There would follow collaborations with Campari, sponsor of the Milton Glaser Piero della Francesca exhibition, Sammontana (he created their famous logo) and Vespa, for whom he produced a poster to mark the brand’s 50th anniversary. This time, Glaser eschewed illustration and instead used simple graphic elements in a dynamic composition that alludes to the colourful speed of a Vespa.
Italian commissions weren’t limited to the private sector. A number of cities asked Glaser to design posters promoting them as tourist destinations, including Naples, Rimini and Venice, for whom he designed posters for both the Biennale and the carnival.
Every poster has its own identity, it’s the fruit of the context in which it’s born. For Naples, the composition centres around an erupting Vesuvius that serves as the “A” in “Napoli” and is surrounded by splashes of colour created using the “dripping” technique made famous by Jackson Pollock. There’s a completely different feel for the poster created for Rimini, where the calm of a sunny day at the beach reigns. Set against a background of almost flat colours, the “M” of Rimini takes a dip in the waters of the Adriatic, while a beach ball lies stationary in the top right corner.
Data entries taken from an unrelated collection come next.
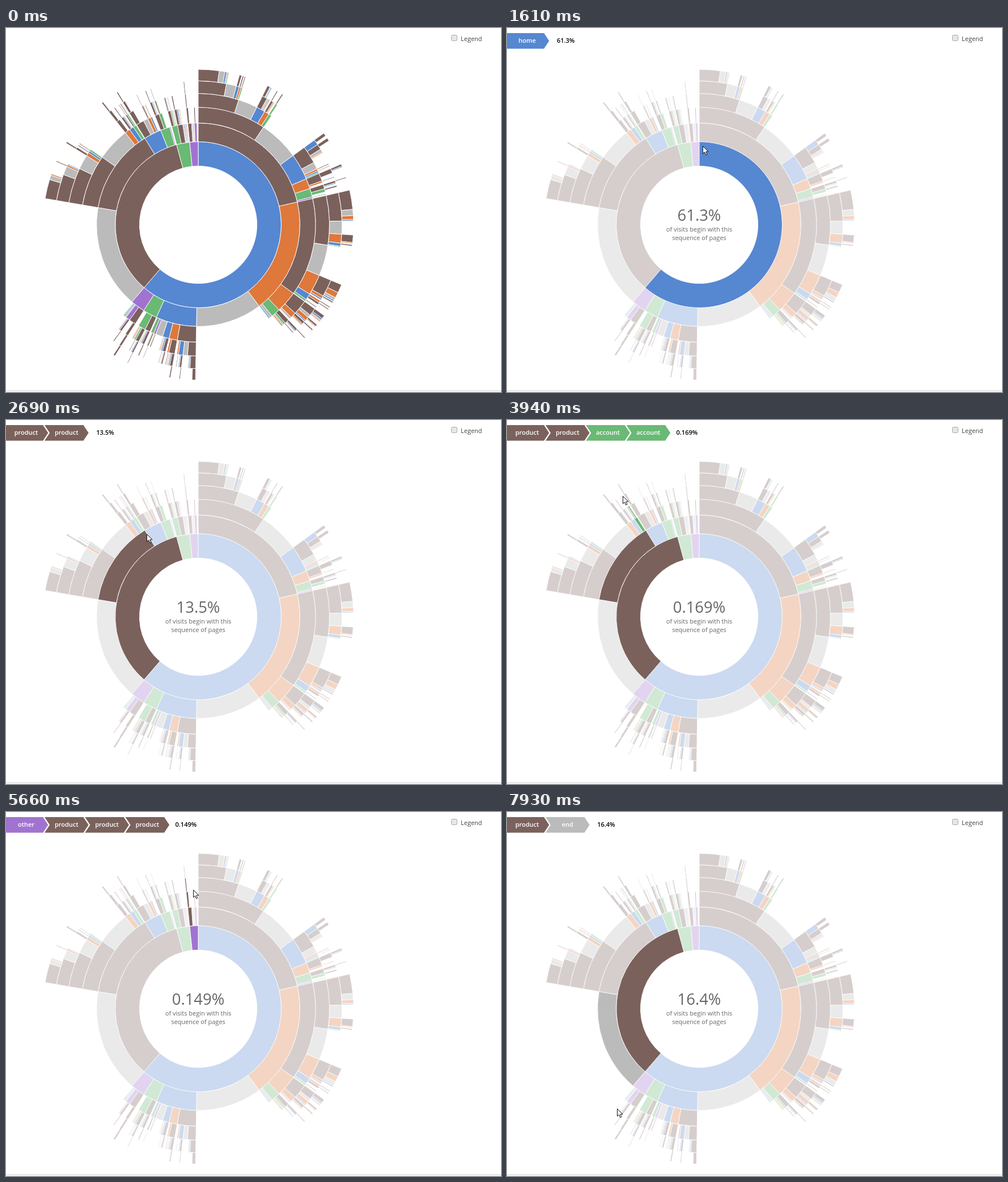
Recreate the animation shown at these times as an HTML page. Size 873 by 642 pixels, loop 8000 ms.

```html
<!DOCTYPE html>
<html lang="en">
<head>
<meta charset="utf-8">
<title>Visit sequences</title>
<style>
  html, body { margin: 0; width: 100%; height: 100%; overflow: hidden; background: #fff; }
  svg { display: block; width: 873px; height: 642px; font: 11px "Open Sans", sans-serif; }
  #chart path { stroke: #fff; stroke-width: .92; }
  #trail text { font-weight: 600; text-anchor: middle; fill: #fff; }
  #trail .share { fill: #000; }
  #summary { fill: #666; text-anchor: middle; }
  #summary .share { font-size: 27.4px; }
</style>
</head>
<body>
<svg viewBox="0 0 873 642" xmlns="http://www.w3.org/2000/svg">
  <rect y="639" width="873" height="1.5" fill="#ddd"/>
  <rect x="785.5" y="12.5" width="10" height="10" rx="2" fill="#e6e6e6" stroke="#a9a9a9"/>
  <text x="802" y="23" fill="#444">Legend</text>
  <g id="chart"></g>
  <g id="summary">
    <text class="share" x="339" y="340"></text>
    <text x="339" y="359">of visits begin with this</text>
    <text x="339" y="374">sequence of pages</text>
  </g>
  <g id="trail"></g>
  <path id="cursor" d="M.5 .5V13.6L3.6 10.8 5.7 15.8 7.9 14.8 5.8 10H10z" fill="#fff" stroke="#111" stroke-width="1"/>
</svg>
<script>
const PAGES = {
  h: ['home', '#5687d1'], p: ['product', '#7b615c'], s: ['search', '#de783b'],
  a: ['account', '#6ab975'], o: ['other', '#a173d1'], e: ['end', '#bbbbbb']
};

// Page letter, width in degrees, children in brackets.
const TREE = `
h220.68(
  p77.1(
    p33.8(p18(p11.4(p7.8 e2.1 h.7 s.4 a.4) e4 h1.2(p.9) s.8(p.5) a.6(p.4))
      e8.5 h3.9(p2.1(p1.1 e.35 h.35) e.5 h.4 s.4) s2.2 a1.3(a.8(p.5)))
    e20.1
    h13.1(p7.8(h2.2(p1.2) p2.2(p1.2) e1.2 s.4) e3.1 s.9 h.7 a.6)
    s5.1(p3.5(p1.9) s.8) a4.2(p2 a1.4) o.8)
  s66.1(
    p48.7(p21.9(p11.4(p7.2 e2.3 s1.4 h.5) e5.3 s3.6(p2.8 s.4) h1.2 a.4)
      e13.7 s9.2(p7(p3.2 s2.1 e1 h.5) s1.2 h.6) h2.8(s.9 p.9) a.9)
    s10.7(p6.6(p3.1 e1.2 s1.6 h.5) s2.5 e.9) a4.5 e1.4 h.6)
  e37.8
  h23.3(p9.3(p3.7(p2.3(p1.3) h.5 e.4) e2 h2 s.7) s4.1(p2.7 s.8) h3.3 e3.5 o1.1 a1.5)
  a8.1(p2.6 a3.7)
  o8.3(p3.4(p1.3(p.9(p.7))) o2.2 e.6 h.5 a.5))
p124.2(
  e59.04
  p48.6(p25.4(p15.6(p10.7(p7.2 e1.7 s.5) e3.5 s.7(p.4) h.4)
      e6.4 s1.6(p.9(p.6)) h.9 a.8)
    e16.5 s2.6(p1.6(p1.1(p.6))) h2.2 a1.6(p.7 a.608(p.39)))
  h10(p3.9(p2(p1(p.5))) e2.3 s1.5 h.8)
  a5.4(p2.2 a1.5) o.6)
a9.2(a3.3 p3.1 e.7 h.6 s.5 o.5)
o5.92(p2.2(p1(p.536(p.4))) e.6 h.5 s.5 o1.4)`;

// Time in ms, pointer x and y, hovered sequence.
const STEPS = [
  [210, 787, 2, ''], [600, 690, 400, ''], [800, 600, 597, ''], [1000, 535, 500, ''],
  [1070, 522, 480, 'hsp'], [1150, 480, 400, 'hs'], [1230, 450, 370, 'h'],
  [1610, 345, 208, 'h'], [1760, 335, 212, 'o'], [1920, 315, 215, 'a'],
  [2000, 300, 215, 'p'], [2300, 258, 218, 'p'], [2470, 255, 212, 'pp'],
  [2690, 248, 201, 'pp'], [3000, 234, 183, 'ppa'], [3230, 226, 165, 'ppaa'],
  [3500, 214, 145, 'ppaap'], [3700, 204, 137, 'ppaa'], [3940, 204, 134, 'ppaa'],
  [4180, 201, 130, 'ppaa'], [4340, 210, 127, 'phppp'], [4500, 222, 118, 'phpppp'],
  [4650, 228, 115, 'phpppp'], [5110, 230, 116, 'phpp'], [5220, 250, 120, 'pap'],
  [5400, 290, 128, 'aap'], [5520, 315, 130, 'oppp'], [5660, 330, 137, 'oppp'],
  [5740, 345, 150, 'hpp'], [5890, 365, 185, 'hp'], [6100, 390, 225, 'h'],
  [6760, 420, 413, 'h'], [6840, 410, 420, 'h'], [7200, 270, 440, 'h'],
  [7300, 250, 435, 'p'], [7600, 222, 430, 'p'], [7690, 212, 450, 'pe'],
  [7930, 194, 523, 'pe'], [8000, 194, 523, 'pe']
];

const LOOP = 8000, CX = 339, CY = 347, RADIUS = 274, LEVELS = 7, MIN_WIDTH = .286;
const $ = s => document.querySelector(s);
const chart = $('#chart'), trail = $('#trail'), summary = $('#summary'), cursor = $('#cursor');
const nodes = new Map();

function add(parent, tag, attrs, text = '') {
  const el = document.createElementNS('http://www.w3.org/2000/svg', tag);
  for (const name in attrs) el.setAttribute(name, attrs[name]);
  el.textContent = text;
  return parent.appendChild(el);
}

const tokens = TREE.match(/[a-z][\d.]+|[()]/g);
function parse() {
  const list = [];
  while (tokens.length && tokens[0] !== ')') {
    const token = tokens.shift();
    const node = { page: token[0], width: +token.slice(1) };
    if (tokens[0] === '(') {
      tokens.shift();
      node.kids = parse();
      tokens.shift();
    }
    list.push(node);
  }
  return list;
}

// Usual mix of next pages where the tree gives none.
function nextPages({ page, width }) {
  if (page === 'e') return [];
  const mix = [['p', .44], [page === 'p' ? 'h' : page, .2], ['e', .14]];
  if (page !== 's') mix.push(['s', .12]);
  return mix.map(([next, share]) => ({ page: next, width: width * share }));
}

function point(r, deg) {
  const a = deg * Math.PI / 180;
  return (CX + r * Math.sin(a)).toFixed(2) + ' ' + (CY - r * Math.cos(a)).toFixed(2);
}

function sector(depth, from, to) {
  const inner = RADIUS * Math.sqrt(depth / LEVELS);
  const outer = RADIUS * Math.sqrt((depth + 1) / LEVELS);
  const large = to - from > 180 ? 1 : 0;
  return `M${point(outer, from)}A${outer} ${outer} 0 ${large} 1 ${point(outer, to)}` +
    `L${point(inner, to)}A${inner} ${inner} 0 ${large} 0 ${point(inner, from)}Z`;
}

function layout(list, start, prefix) {
  for (const node of list) {
    const key = prefix + node.page;
    if (node.width >= MIN_WIDTH) {
      node.el = add(chart, 'path', {
        d: sector(key.length, start, start + node.width), fill: PAGES[node.page][1]
      });
      nodes.set(key, node);
      if (key.length < LEVELS - 1) layout(node.kids || nextPages(node), start, key);
    }
    start += node.width;
  }
}
layout(parse(), 0, '');

const UNIT = .9136, LEFT = -3.3, TOP = 9;
function drawTrail(seq, share) {
  trail.textContent = '';
  const w = 75 * UNIT, h = 30 * UNIT, tip = 10 * UNIT, pitch = 78 * UNIT;
  const textY = 26;
  [...seq].forEach((page, i) => {
    const [name, fill] = PAGES[page], x = LEFT + i * pitch;
    const corners = [[x, TOP], [x + w, TOP], [x + w + tip, TOP + h / 2], [x + w, TOP + h], [x, TOP + h]];
    if (i) corners.push([x + tip, TOP + h / 2]);
    add(trail, 'polygon', { points: corners.join(' '), fill });
    add(trail, 'text', { x: x + (w + tip) / 2, y: textY }, name);
  });
  add(trail, 'text', { class: 'share', x: LEFT + (seq.length + .5) * pitch, y: textY }, share);
}

let shown = null;
function hover(seq) {
  if (seq === shown) return;
  shown = seq;
  for (const [key, node] of nodes) node.el.setAttribute('opacity', seq.startsWith(key) || !seq ? 1 : .3);
  summary.style.display = trail.style.display = seq ? '' : 'none';
  if (!seq) return;
  const share = (nodes.get(seq).width / 3.6).toPrecision(3) + '%';
  summary.querySelector('.share').textContent = share;
  drawTrail(seq, share);
}

function render(t) {
  const next = STEPS.findIndex(step => step[0] > t);
  cursor.style.display = next > 0 ? '' : 'none';
  if (next < 1) return hover('');
  const [t0, x0, y0, seq] = STEPS[next - 1], [t1, x1, y1] = STEPS[next];
  const k = (t - t0) / (t1 - t0);
  const x = Math.round(x0 + (x1 - x0) * k), y = Math.round(y0 + (y1 - y0) * k);
  cursor.setAttribute('transform', `translate(${x} ${y})`);
  hover(seq);
}

const begin = performance.now();
function tick() {
  render((performance.now() - begin) % LOOP);
  requestAnimationFrame(tick);
}
tick();
</script>
</body>
</html>
```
For Glaser’s Venice carnival poster, the composition once again consists of a calm sea depicted in spot colours, but this time the mood is more lyrical and dreamlike: the water is a mirror that reflects a full moon and the typography, and through which St Mark’s bell tower shoots towards the sky like a rocket.
Exhibitions in Italy
Milton Glaser’s relationship with Italy has been celebrated with several shows.
In 1989, two exhibitions of Glaser’s work were held: a personal show of his posters at Vicenza Civic Art Gallery, and another at the Bologna’s Galleria Comunale d’Arte Moderna, sponsored by Olivetti and entitled Giorgio Morandi/Milton Glaser. In 1991, Glaser was commissioned by the Italian government to put together an exhibition to mark the 500th anniversary of renaissance painter Piero della Francesca.
A major retrospective of his work opened in February 2000 at the Fondazione Bevilacqua La Masa, in Venice, right in the middle of Carnival: it was a show dedicated to all of his work, and aimed at revealing the man behind the poster created for this incredibly important event for the city.
Glaser’s loyalty to New York remained: unrivalled in terms of opportunity and diversity, and constantly changing, it was the only place that the designer lived and worked. The personality and work of Milton Glaser were forged in New York, and in turn helped to redefine the city. This makes it all the more fascinating to see how, in his work, Glaser absorbed and reinterpreted Italian influences, which have their roots in the Renaissance and ancient traditions, in an American culture based on modernity and change.